Summary: A commentary and exposition of the book of Lamentations that advocates for the restoration of the practice of lament as part of the worship of American churches, particularly majority culture evangelical churches.
Have you every experienced terrible suffering, or terrible loss, or have witnessed horrible events such as have dominated our news of late and been deeply moved to turmoil and grief that cries out to God, or even the four walls around you, “how long?” Now, when was the last time that you did this as part of a service of worship in your church, if you regularly attend one?
Soong-Chan Rah contends that this was an important part of the worship life of ancient Israel that has been lost in many of our churches in North America. We focus on triumph and victory and success. We see problems and we go around the world to solve them. And we begin to believe we are the answers to the world’s problems–whether they be the problems of the inner city or the problems of the countries in the majority world.
Rah contends that our celebration and praise must be balanced with lament. He writes:
“What do we lose as a result of this imbalance? American Christians that flourish under the existing system seek to maintain the existing dynamics of inequality and remain in the theology of celebration over and against the theology of suffering. Promoting one perspective over the other, however, diminishes our theological discourse. To only have a theology of celebration at the cost of a theology of suffering is incomplete. The intersection of the two threads provides the opportunity to engage in the fullness of the gospel message. Lament and praise must go hand in hand.”
Rah seeks to redress this imbalance by an exposition (part of InterVarsity Press’s Resonate series) of the book of Lamentations, a book attributed to the prophet Jeremiah. Rah contends that in addition to Jeremiah, the book incorporates the voices of the sufferers left behind in Jerusalem after the Babylonians destroyed the city walls and took into exile the best and the brightest and the wealthiest of the city. What were left were women, children, the elderly and other marginalized people to mourn over the death of their city and the loss of loved ones as they struggle to survive.

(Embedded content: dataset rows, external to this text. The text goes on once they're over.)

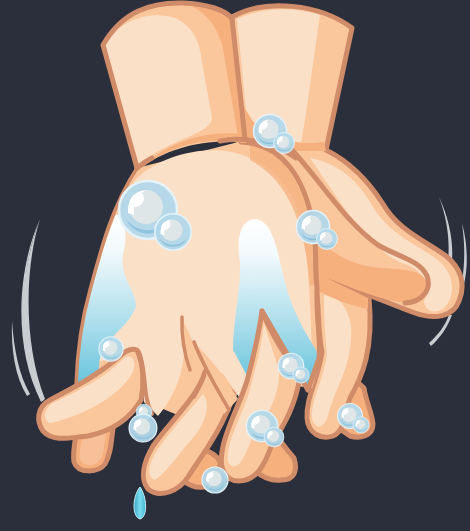
<!DOCTYPE html>
<html lang="en">
<head>
<meta charset="utf-8">
<title>Washing hands</title>
<style>
:root {
  --night: #2b2f3b;
  --line: #d08b69;
  --skin: #fac79d;
  --light: #fbe0c8;
  --shade: #f6b07e;
  --motion: #c9ccd1;
}
html, body { margin: 0; background: var(--night); overflow: hidden; }
svg { display: block; width: 470px; height: 531px; }
.skin { fill: var(--skin); }
.light { fill: var(--light); }
.shade { fill: var(--shade); }
.outlined { stroke: var(--line); stroke-width: 5; stroke-linejoin: round; stroke-linecap: round; }
.crease { fill: none; stroke: var(--line); stroke-width: 5; stroke-linecap: round; stroke-linejoin: round; }
.motion { fill: var(--motion); }
</style>
</head>
<body>
<svg viewBox="0 0 470 531" role="img" aria-label="Two hands washing with soap bubbles and water">
  <defs>
    <linearGradient id="water" x1="0" y1="0" x2="0" y2="1">
      <stop offset="0" stop-color="#fff"/>
      <stop offset=".2" stop-color="#f3fafc"/>
      <stop offset=".6" stop-color="#b0dfec"/>
      <stop offset="1" stop-color="#62c2dc"/>
    </linearGradient>
    <linearGradient id="drop" x1="0" y1="0" x2="1" y2="0">
      <stop offset="0" stop-color="#2fa9c9"/>
      <stop offset=".5" stop-color="#7fdcee"/>
      <stop offset="1" stop-color="#3cb8d6"/>
    </linearGradient>
    <g id="bubble">
      <circle r="29" fill="#b3d9ea" fill-opacity=".95" stroke="#e4f3f9" stroke-width="2.5"/>
      <path d="M-22 9A24 24 0 0 0 22 9A27 27 0 0 1 -22 9" fill="#8cc3de"/>
      <circle cx="-2" cy="-3" r="17" fill="#dfe6e8"/>
      <path d="M-20 3Q-21 -17 -2 -20Q-16 -12 -14 5Z" fill="#fff"/>
      <ellipse cx="-11" cy="-10" rx="8" ry="6" transform="rotate(-45 -11 -10)" fill="#fff"/>
    </g>
    <clipPath id="left-sleeve-clip"><path d="M103 45C122 12 150 2 183 3C207 4 226 10 232 19L246 150L137 170Z"/></clipPath>
    <clipPath id="right-arm-clip"><path d="M232 17C265 -2 320 4 352 28L326 154L246 150Z"/></clipPath>
  </defs>

  <rect width="470" height="531" fill="var(--night)"/>

  <g id="motion-lines">
    <path class="motion" d="M40 219C19 270 18 350 44 400L41 401C14 350 16 272 40 219Z"/>
    <path class="motion" d="M40 219C24 270 24 345 45 399L41 402C17 350 18 275 40 219Z"/>
    <path class="motion" d="M12 321C14 350 19 375 30 394L27 396C15 376 11 350 12 321Z"/>
    <path class="motion" d="M439 197C452 225 455 252 450 276L446 274C451 250 449 224 439 197Z"/>
    <path class="motion" d="M462 223C468 245 468 268 464 284L462 282C465 262 465 245 462 223Z"/>
    <path class="motion" d="M452 315C447 328 440 338 431 346L429 343C438 335 445 326 449 315Z"/>
  </g>

  <g id="back-fingertips">
    <path class="shade outlined" d="M78 420C76 438 72 452 74 462C78 474 98 473 105 464C112 452 111 438 114 422Z"/>
    <path class="light" d="M82 440C79 453 78 461 84 464C94 468 102 462 104 448L106 432Z" opacity=".35"/>
    <path class="shade outlined" d="M185 440C200 450 214 450 220 462C220 474 218 484 204 487C190 489 176 478 176 466Z"/>
    <path class="shade outlined" d="M270 425C278 440 286 448 294 458C298 471 294 480 282 480C268 482 258 474 252 468Z"/>
    <path class="shade outlined" d="M350 375L364 388C366 402 372 412 373 424C373 436 360 439 350 436L334 425Z"/>
  </g>

  <g id="back-hand">
    <path class="skin outlined" d="M232 17C265 -2 320 4 352 28L326 150C352 163 369 182 383 204C398 230 424 240 446 256C461 268 466 284 459 301C453 317 435 320 415 313C390 304 360 290 314 276L240 180Z"/>
    <g clip-path="url(#right-arm-clip)">
      <path class="light" d="M237 19C262 8 292 6 320 15C313 60 308 105 300 150L250 150Z"/>
      <path class="shade" d="M234 90L246 151L326 151L324 142C300 146 270 140 252 120Z"/>
    </g>
    <path class="light" d="M310 158C342 164 360 184 373 207C390 235 418 245 438 260C455 274 456 296 444 308C433 316 424 309 424 301C432 282 420 268 402 263C370 250 342 205 310 158Z"/>
    <path class="shade" d="M300 215C320 250 350 266 382 268C402 269 422 270 426 281C429 295 415 304 399 302C370 297 345 284 312 274Z"/>
    <path class="crease" d="M292 150C320 180 345 222 378 245C398 257 420 260 427 276C432 290 422 302 405 303"/>
  </g>

  <g id="index-finger">
    <path class="skin outlined" d="M314 275C320 300 317 330 322 352C318 380 306 397 307 418C308 434 322 440 333 436C345 431 345 412 350 398C362 377 374 350 369 298Z"/>
    <path class="light" d="M324 290C324 315 325 338 327 354C323 382 311 400 312 418C315 430 324 429 328 416C334 390 350 370 351 338C353 318 345 300 324 290Z"/>
    <path class="shade" d="M316 272C338 284 356 292 368 298L368 309C350 305 335 300 318 291Z"/>
  </g>

  <g id="front-hand">
    <path class="skin" d="M137 168C112 207 102 245 90 290C80 325 76 355 76 392L100 390L140 350L146 402L190 420L236 396L252 380L312 388C322 360 318 310 317 258C312 205 290 148 246 140Z"/>
    <path class="light" d="M135 180C160 156 200 146 232 152C268 160 292 185 300 218C310 262 310 312 312 350L262 316L246 378L206 370L182 318C188 350 184 385 158 416L144 402L138 350L98 362L124 210Z"/>
    <path class="shade" d="M250 141C285 150 305 190 313 232L316 285L310 286C305 228 291 182 250 160Z" opacity=".75"/>
    <path fill="url(#water)" d="M116 214C101 252 78 324 77 390L98 388C99 370 98 358 104 348C116 330 130 324 136 306C136 288 117 276 124 250C127 235 126 218 116 214Z"/>
    <path fill="url(#water)" d="M255 219C240 220 236 240 240 262C241 290 233 320 233 350L250 381C258 360 259 335 263 312L301 374L309 388C318 374 320 362 316 350C300 325 288 300 282 270C276 245 272 221 255 219Z"/>
    <path class="crease" d="M137 168C112 207 102 245 90 290C80 325 77 355 76 386" style="stroke-width:3.5"/>
    <path class="crease" d="M241 142C284 144 304 180 312 220C318 245 314 262 317 288C316 318 321 340 319 358L308 390"/>
  </g>

  <g id="left-arm">
    <path class="skin" d="M103 45C122 12 150 2 183 3C207 4 226 10 232 19L246 143C210 138 170 146 137 170Z"/>
    <g clip-path="url(#left-sleeve-clip)">
      <path class="shade" d="M174 0C205 6 221 30 224 55L239 142L250 144L236 14Z"/>
      <path class="light" d="M103 45C120 20 150 10 175 18C195 27 200 45 202 62L212 118C211 134 170 139 139 164Z"/>
      <path class="shade" d="M140 169C170 145 205 136 246 143L244 134C205 130 166 142 140 169Z"/>
    </g>
    <path class="crease" d="M137 168L103 45C122 12 150 2 183 3C207 4 226 10 232 19L245 139"/>
    <path class="crease" d="M137 168Q144 162 152 158M220 141C250 135 280 146 296 158"/>
  </g>

  <g id="little-finger">
    <path class="skin outlined" d="M120 356C98 375 75 387 50 400C37 407 36 421 43 431C54 443 72 437 88 436C112 431 130 419 141 400C144 385 144 365 137 350Q129 347 120 356Z"/>
    <path class="light" d="M124 358C105 378 80 390 55 402C42 409 43 421 50 423C73 419 119 399 133 372C137 361 132 353 124 358Z"/>
    <path class="crease" d="M139 352C147 372 142 395 152 414" style="stroke-width:4"/>
  </g>

  <g id="ring-finger">
    <path class="skin outlined" d="M205 372C198 397 168 424 153 446C143 463 140 479 148 489C160 499 179 491 188 477C202 455 222 430 234 394L214 374Z"/>
    <path class="light" d="M203 394C190 410 171 430 158 449C147 466 147 477 155 480C169 470 178 454 192 439C204 426 212 405 203 394Z"/>
    <path class="skin" d="M194 342C203 352 222 370 238 399L224 414C215 394 203 370 194 342Z"/>
    <path class="light" d="M207 345L234 352L249 381L239 397C228 380 215 365 207 345Z"/>
    <path class="crease" d="M194 342C204 368 218 390 229 410M206 368Q203 382 194 397M182 317Q181 345 190 370" style="stroke-width:3.5"/>
  </g>

  <g id="middle-finger">
    <path class="skin outlined" d="M262 311C258 340 252 362 247 381C240 404 224 432 222 452C219 470 226 481 239 481C256 481 265 465 272 444C284 425 296 405 300 376Z"/>
    <path class="light" d="M264 324C261 348 256 368 251 385C246 408 230 434 228 453C226 465 232 470 240 463C250 450 250 435 262 421C274 406 280 386 279 370Z"/>
    <path class="crease" d="M262 311C273 338 289 361 300 376L308 390"/>
  </g>

  <g id="water-drop">
    <path fill="url(#drop)" stroke="#c5edf5" stroke-width="1" d="M140 487C147 497 148 517 140 519C132 517 132 497 140 487Z"/>
  </g>

  <g id="bubbles">
    <use href="#bubble" transform="translate(148 210)"/>
    <use href="#bubble" transform="translate(173 232) scale(.63)"/>
    <use href="#bubble" transform="translate(270 131) scale(.57)"/>
    <use href="#bubble" transform="translate(284 143) scale(.36)"/>
    <use href="#bubble" transform="translate(313 227) scale(.57)"/>
    <use href="#bubble" transform="translate(327 239) scale(.36)"/>
    <use href="#bubble" transform="translate(111 349) scale(.42)"/>
    <use href="#bubble" transform="translate(144 412) scale(.27)"/>
    <use href="#bubble" transform="translate(143 428) scale(.48)"/>
    <use href="#bubble" transform="translate(291 366) scale(.44)"/>
    <use href="#bubble" transform="translate(301 375) scale(.28)"/>
    <use href="#bubble" transform="translate(262 426) scale(.54)"/>
    <use href="#bubble" transform="translate(274 437) scale(.34)"/>
    <use href="#bubble" transform="translate(350 416) scale(.43)"/>
    <use href="#bubble" transform="translate(361 425) scale(.28)"/>
    <use href="#bubble" transform="translate(215 480) scale(.45)"/>
  </g>
</svg>
</body>
</html>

The book is organized according to the five chapters, or “laments” of the book, with several chapters devoted to each lament. Chapter 1 mourns the death of the city. Chapter 2 struggles with what it means that all of this has come about by the providence of God. Chapter 3 which is three times as long as the other chapters forms a climax to the lament and calls us into deep identification with the suffering. Chapter 4 reminds us of the hollowness of all human achievements in the eyes of God. Chapter 5 concludes with a corporate lament that looks to God for answers even when their don’t seem to be any answers.

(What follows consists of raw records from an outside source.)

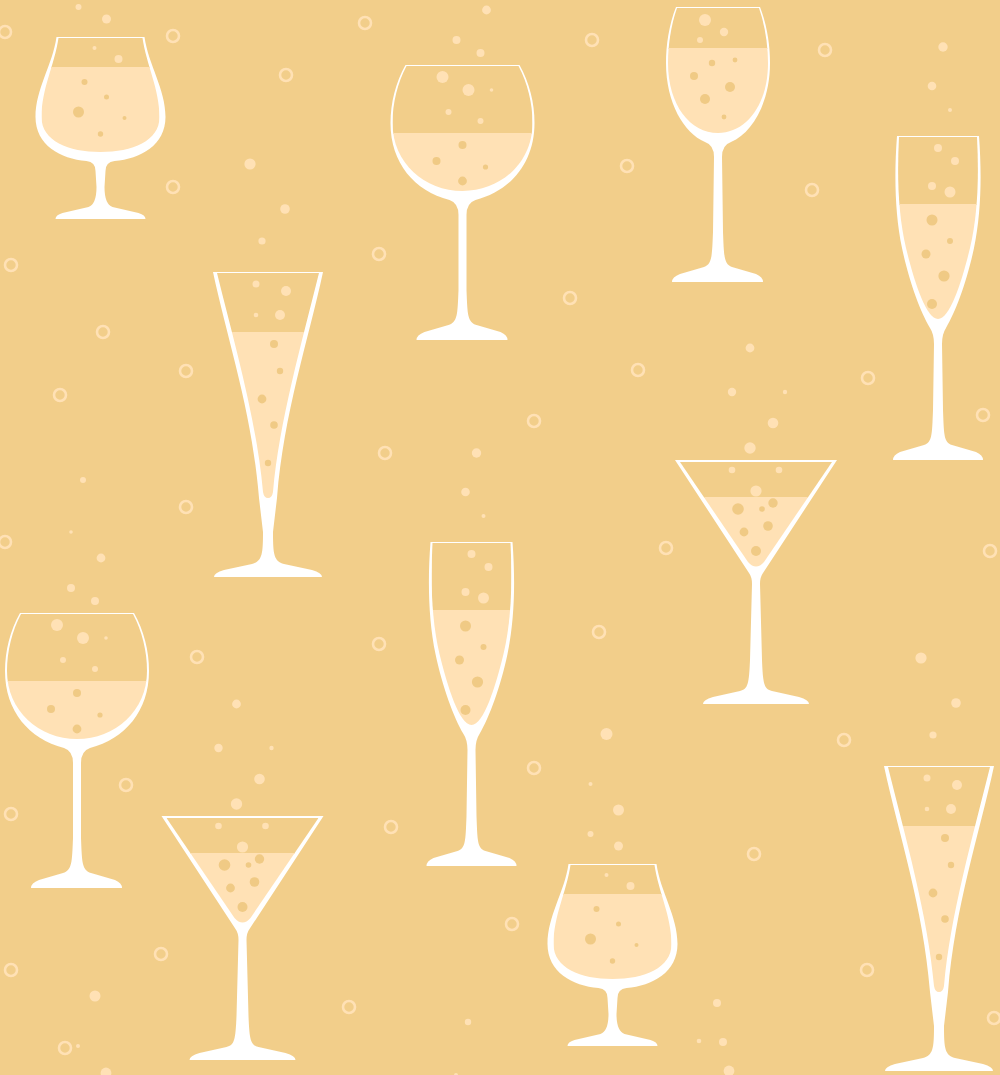
<!DOCTYPE html>
<html lang="en">
<head>
<meta charset="utf-8">
<title>Sparkling glasses pattern</title>
<style>
:root { --gold: #f2ce8a; --gold-deep: #f0ca85; --cream: #ffe1b5; --glass: #ffffff; }
html, body { margin: 0; background: var(--gold); overflow: hidden; }
svg { display: block; width: 1000px; height: 1075px; }
.ground { fill: var(--gold); }
.glass { fill: var(--glass); }
.air { fill: var(--gold); }
.wine, .bubbles { fill: var(--cream); }
.fizz { fill: var(--gold-deep); }
.ring { fill: none; stroke: var(--cream); stroke-width: 2.6; }
</style>
</head>
<body>
<svg viewBox="0 0 1000 1075" role="img" aria-label="Pattern of wine and cocktail glasses with bubbles">
<defs>
  <clipPath id="snifter-bowl"><path d="M-42 1C-46 28-59 52-59 80C-59 104-32 115 0 115C32 115 59 104 59 80C59 52 46 28 42 1Z"/></clipPath>
  <clipPath id="balloon-bowl"><path d="M-56 1C-65 18-70 38-70 58C-70 98-38 126 0 126C38 126 70 98 70 58C70 38 65 18 56 1Z"/></clipPath>
  <clipPath id="tulip-bowl"><path d="M-41 1C-47 18-50 38-50 56C-50 98-28 126 0 126C28 126 50 98 50 56C50 38 47 18 41 1Z"/></clipPath>
  <clipPath id="flute-bowl"><path d="M-39 1C-41 40-40 78-32 112C-24 145-12 183 0 183C12 183 24 145 32 112C40 78 41 40 39 1Z"/></clipPath>
  <clipPath id="trumpet-bowl"><path d="M-51 1C-34 70-11 150-5 220Q-4 226 0 226Q4 226 5 220C11 150 34 70 51 1Z"/></clipPath>
  <clipPath id="martini-bowl"><path d="M-76 2L-8 102Q0 111 8 102L76 2Z"/></clipPath>

  <g id="snifter">
    <path class="glass" d="M-44 0C-48 28-65 52-65 80C-65 108-40 122-14 124Q-5 125-5 134L-4 150Q-4 167-12 170L-38 176Q-45 178-45 182H45Q45 178 38 176L12 170Q4 167 4 150L5 134Q5 125 14 124C40 122 65 108 65 80C65 52 48 28 44 0Z"/>
    <g clip-path="url(#snifter-bowl)"><rect class="air" x="-70" width="140" height="31"/><rect class="wine" x="-70" y="30" width="140" height="90"/></g>
    <g class="bubbles"><circle cx="-6" cy="11" r="2"/><circle cx="18" cy="22" r="4"/><circle cx="6" cy="-18" r="4.5"/><circle cx="-22" cy="-30" r="3"/><circle cx="6" cy="-54" r="5.5"/><circle cx="-22" cy="-80" r="2"/><circle cx="-6" cy="-130" r="6"/></g>
    <g class="fizz"><circle cx="-16" cy="45" r="3"/><circle cx="6" cy="60" r="2.5"/><circle cx="-22" cy="75" r="5.5"/><circle cx="24" cy="81" r="2"/><circle cx="0" cy="97" r="2.7"/></g>
  </g>

  <g id="balloon">
    <path class="glass" d="M-57 0C-67 18-72 38-72 58C-72 98-48 126-13 135Q-4 138-4 150L-4 225C-5 250-5 257-14 260L-38 267Q-46 270-46 275H45Q45 270 38 267L14 260C5 257 5 250 4 225L4 150Q4 138 13 135C48 126 72 98 72 58C72 38 67 18 57 0Z"/>
    <g clip-path="url(#balloon-bowl)"><rect class="air" x="-75" width="150" height="69"/><rect class="wine" x="-75" y="68" width="150" height="60"/></g>
    <g class="bubbles"><circle cx="-20" cy="12" r="6"/><circle cx="6" cy="25" r="6"/><circle cx="29" cy="25" r="1.8"/><circle cx="-14" cy="47" r="3"/><circle cx="18" cy="56" r="3"/><circle cx="18" cy="-12" r="4"/><circle cx="-6" cy="-25" r="4"/><circle cx="24" cy="-55" r="4.4"/><circle cx="-6" cy="-81" r="1.8"/><circle cx="6" cy="-133" r="3"/></g>
    <g class="fizz"><circle cx="0" cy="80" r="4"/><circle cx="-26" cy="96" r="4"/><circle cx="23" cy="102" r="2.6"/><circle cx="0" cy="116" r="4.4"/></g>
  </g>

  <g id="tulip">
    <path class="glass" d="M-42 0C-49 18-52 38-52 56C-52 96-34 126-13 135Q-4 138-4 150L-5 225C-6 250-6 257-14 260L-38 267Q-46 270-46 275H45Q45 270 38 267L14 260C6 257 6 250 5 225L4 150Q4 138 13 135C34 126 52 96 52 56C52 38 49 18 42 0Z"/>
    <g clip-path="url(#tulip-bowl)"><rect class="air" x="-55" width="110" height="42"/><rect class="wine" x="-55" y="41" width="110" height="90"/></g>
    <g class="bubbles"><circle cx="-13" cy="13" r="6"/><circle cx="6" cy="25" r="4.2"/><circle cx="-18" cy="33" r="3"/></g>
    <g class="fizz"><circle cx="-6" cy="56" r="3.2"/><circle cx="17" cy="53" r="2.4"/><circle cx="-24" cy="69" r="4"/><circle cx="12" cy="80" r="5"/><circle cx="-13" cy="92" r="5"/><circle cx="6" cy="110" r="2.4"/></g>
  </g>

  <g id="flute">
    <path class="glass" d="M-41 0C-44 40-43 78-36 112C-29 145-18 175-8 192Q-4 198-4 208L-5 274C-6 300-6 306-14 309L-38 316Q-45 319-45 324H45Q45 319 38 316L14 309C6 306 6 300 5 274L4 208Q4 198 8 192C18 175 29 145 36 112C43 78 44 40 41 0Z"/>
    <g clip-path="url(#flute-bowl)"><rect class="air" x="-45" width="90" height="69"/><rect class="wine" x="-45" y="68" width="90" height="120"/></g>
    <g class="bubbles"><circle cx="0" cy="12" r="4"/><circle cx="17" cy="25" r="4"/><circle cx="-6" cy="50" r="4"/><circle cx="12" cy="56" r="5.5"/><circle cx="12" cy="-26" r="2"/><circle cx="-6" cy="-50" r="4.3"/><circle cx="5" cy="-89" r="4.7"/></g>
    <g class="fizz"><circle cx="-6" cy="84" r="5.5"/><circle cx="12" cy="105" r="3"/><circle cx="-12" cy="118" r="4.5"/><circle cx="6" cy="140" r="5.6"/><circle cx="-6" cy="168" r="5"/></g>
  </g>

  <g id="trumpet">
    <path class="glass" d="M-55 0C-40 70-16 140-9 226L-5 260C-5 283-6 289-16 292L-44 298Q-54 301-54 305H54Q54 301 44 298L16 292C6 289 5 283 5 260L9 226C16 140 40 70 55 0Z"/>
    <g clip-path="url(#trumpet-bowl)"><rect class="air" x="-55" width="110" height="61"/><rect class="wine" x="-55" y="60" width="110" height="170"/></g>
    <g class="bubbles"><circle cx="-12" cy="12" r="3.5"/><circle cx="18" cy="19" r="5"/><circle cx="-12" cy="43" r="2.3"/><circle cx="12" cy="43" r="5"/><circle cx="-6" cy="-31" r="3.6"/><circle cx="17" cy="-63" r="4.8"/><circle cx="-18" cy="-108" r="5.6"/></g>
    <g class="fizz"><circle cx="6" cy="72" r="4"/><circle cx="12" cy="99" r="3.2"/><circle cx="-6" cy="127" r="4.4"/><circle cx="6" cy="153" r="3.8"/><circle cx="0" cy="191" r="3.2"/></g>
  </g>

  <g id="martini">
    <path class="glass" d="M-81 0L-7 113Q-4 117-4 124L-6 200C-7 224-8 229-16 231L-43 237Q-53 240-53 244H53Q53 240 43 237L16 231C8 229 7 224 6 200L4 124Q4 117 7 113L81 0Z"/>
    <g clip-path="url(#martini-bowl)"><rect class="air" x="-80" width="160" height="38"/><rect class="wine" x="-80" y="37" width="160" height="75"/></g>
    <g class="bubbles"><circle cx="-24" cy="10" r="3.3"/><circle cx="23" cy="10" r="3.3"/><circle cx="0" cy="31" r="5.6"/><circle cx="-6" cy="-12" r="5.7"/><circle cx="17" cy="-37" r="5.3"/><circle cx="-24" cy="-68" r="4.2"/><circle cx="29" cy="-68" r="2.2"/><circle cx="-6" cy="-112" r="4.4"/></g>
    <g class="fizz"><circle cx="-18" cy="49" r="5.8"/><circle cx="17" cy="43" r="4.7"/><circle cx="6" cy="49" r="2.8"/><circle cx="-12" cy="72" r="4.4"/><circle cx="12" cy="66" r="4.8"/><circle cx="0" cy="91" r="5"/></g>
  </g>
  <circle id="ring" class="ring" r="6"/>
</defs>

<rect class="ground" width="1000" height="1075"/>

<g id="rings">
  <use href="#ring" x="5" y="32"/><use href="#ring" x="173" y="36"/><use href="#ring" x="286" y="75"/><use href="#ring" x="365" y="23"/>
  <use href="#ring" x="592" y="40"/><use href="#ring" x="825" y="50"/><use href="#ring" x="173" y="187"/><use href="#ring" x="627" y="166"/>
  <use href="#ring" x="812" y="190"/><use href="#ring" x="11" y="265"/><use href="#ring" x="379" y="254"/><use href="#ring" x="570" y="298"/>
  <use href="#ring" x="103" y="332"/><use href="#ring" x="186" y="371"/><use href="#ring" x="60" y="395"/><use href="#ring" x="638" y="370"/>
  <use href="#ring" x="868" y="378"/><use href="#ring" x="983" y="415"/><use href="#ring" x="534" y="421"/><use href="#ring" x="385" y="453"/>
  <use href="#ring" x="186" y="507"/><use href="#ring" x="5" y="542"/><use href="#ring" x="666" y="548"/><use href="#ring" x="990" y="551"/>
  <use href="#ring" x="599" y="632"/><use href="#ring" x="379" y="644"/><use href="#ring" x="197" y="657"/><use href="#ring" x="844" y="740"/>
  <use href="#ring" x="534" y="768"/><use href="#ring" x="126" y="785"/><use href="#ring" x="11" y="814"/><use href="#ring" x="391" y="827"/>
  <use href="#ring" x="754" y="854"/><use href="#ring" x="512" y="924"/><use href="#ring" x="161" y="954"/><use href="#ring" x="11" y="970"/>
  <use href="#ring" x="867" y="970"/><use href="#ring" x="349" y="1007"/><use href="#ring" x="994" y="1018"/><use href="#ring" x="65" y="1048"/>
</g>

<g id="loose-bubbles" class="bubbles">
  <circle cx="95" cy="996" r="5.5"/><circle cx="78" cy="1046" r="2"/><circle cx="106" cy="1073" r="5.4"/><circle cx="468" cy="1022" r="3.2"/><circle cx="456" cy="1075" r="2"/>
  <circle cx="717" cy="1003" r="4"/><circle cx="699" cy="1041" r="2.3"/><circle cx="723" cy="1042" r="4"/><circle cx="729" cy="1071" r="5.4"/>
</g>

<g id="glasses">
  <use href="#snifter" x="100.5" y="37"/>
  <use href="#balloon" x="462.5" y="65"/>
  <use href="#tulip" x="718" y="7"/>
  <use href="#flute" x="938" y="136"/>
  <use href="#trumpet" x="268" y="272"/>
  <use href="#martini" x="756" y="460"/>
  <use href="#flute" x="471.5" y="542"/>
  <use href="#balloon" x="77" y="613"/>
  <use href="#martini" x="242.5" y="816"/>
  <use href="#snifter" x="612.5" y="864"/>
  <use href="#trumpet" x="939" y="766"/>
</g>
</svg>
</body>
</html>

Along the way Rah provides textual and historical insight into the book, discussing the “dirge-like” character of these laments, appropriate at the funeral for a city, the death of a vision of national greatness. He helps us understand the acrostic structure of the first four chapters, including the threefold intensification of this pattern in the climatic chapter 3. Perhaps of greatest value is that Rah helps us identify some of the voices of the marginalized, particularly the women who have lost husbands, perhaps children–who often are the voices of suffering.
Perhaps the greatest challenge of the book is Rah’s pointed applications of the book to the American church, particularly dominant culture, white evangelicalism. We have failed to listen to the voices of lament around us, from the native peoples robbed and subjugated and exterminated and marginalized, from African Americans forcibly enslaved, raped, lynched, and then “freed” to live in a racialized society, and other poor and marginalized in our society. Instead of taking their laments to heart and understanding our own complicity and our own paradoxical enslavement to hate and privilege, we deny the problem, or plant our own urban churches or give “handups” which assumes a certain superiority. What we do here, we do around the world, instead of acknowledging the riches of every culture and our partnership with other believers. We make enterprises out of even our justice ministries while failing to face either our cultural or political captivities.
Lament is the place we come to, according to Rah, when we realize that none of that is really working, when even our well-intended efforts contribute to the inequities of the world and that we are deeply impoverished in the midst of our affluence. It is a place of both repentance and the grace of God.
This is an uncomfortable book, and like Rah’s The Next Evangelicalism (reviewed here), an incisive critique of American evangelicalism. Don’t read this if you are looking for a “feel good” book! But if your heart aches because of the predominance of violence and hatred despite so much “progress,” if the glitzy celebrations of your church life don’t seem in touch with the ragged realities of our land, and if your stomach turns with the pronouncements and alliances of some of our religious “leaders,” then a book on lamenting and making the prayers of Lamentations our own might be timely. It was for me.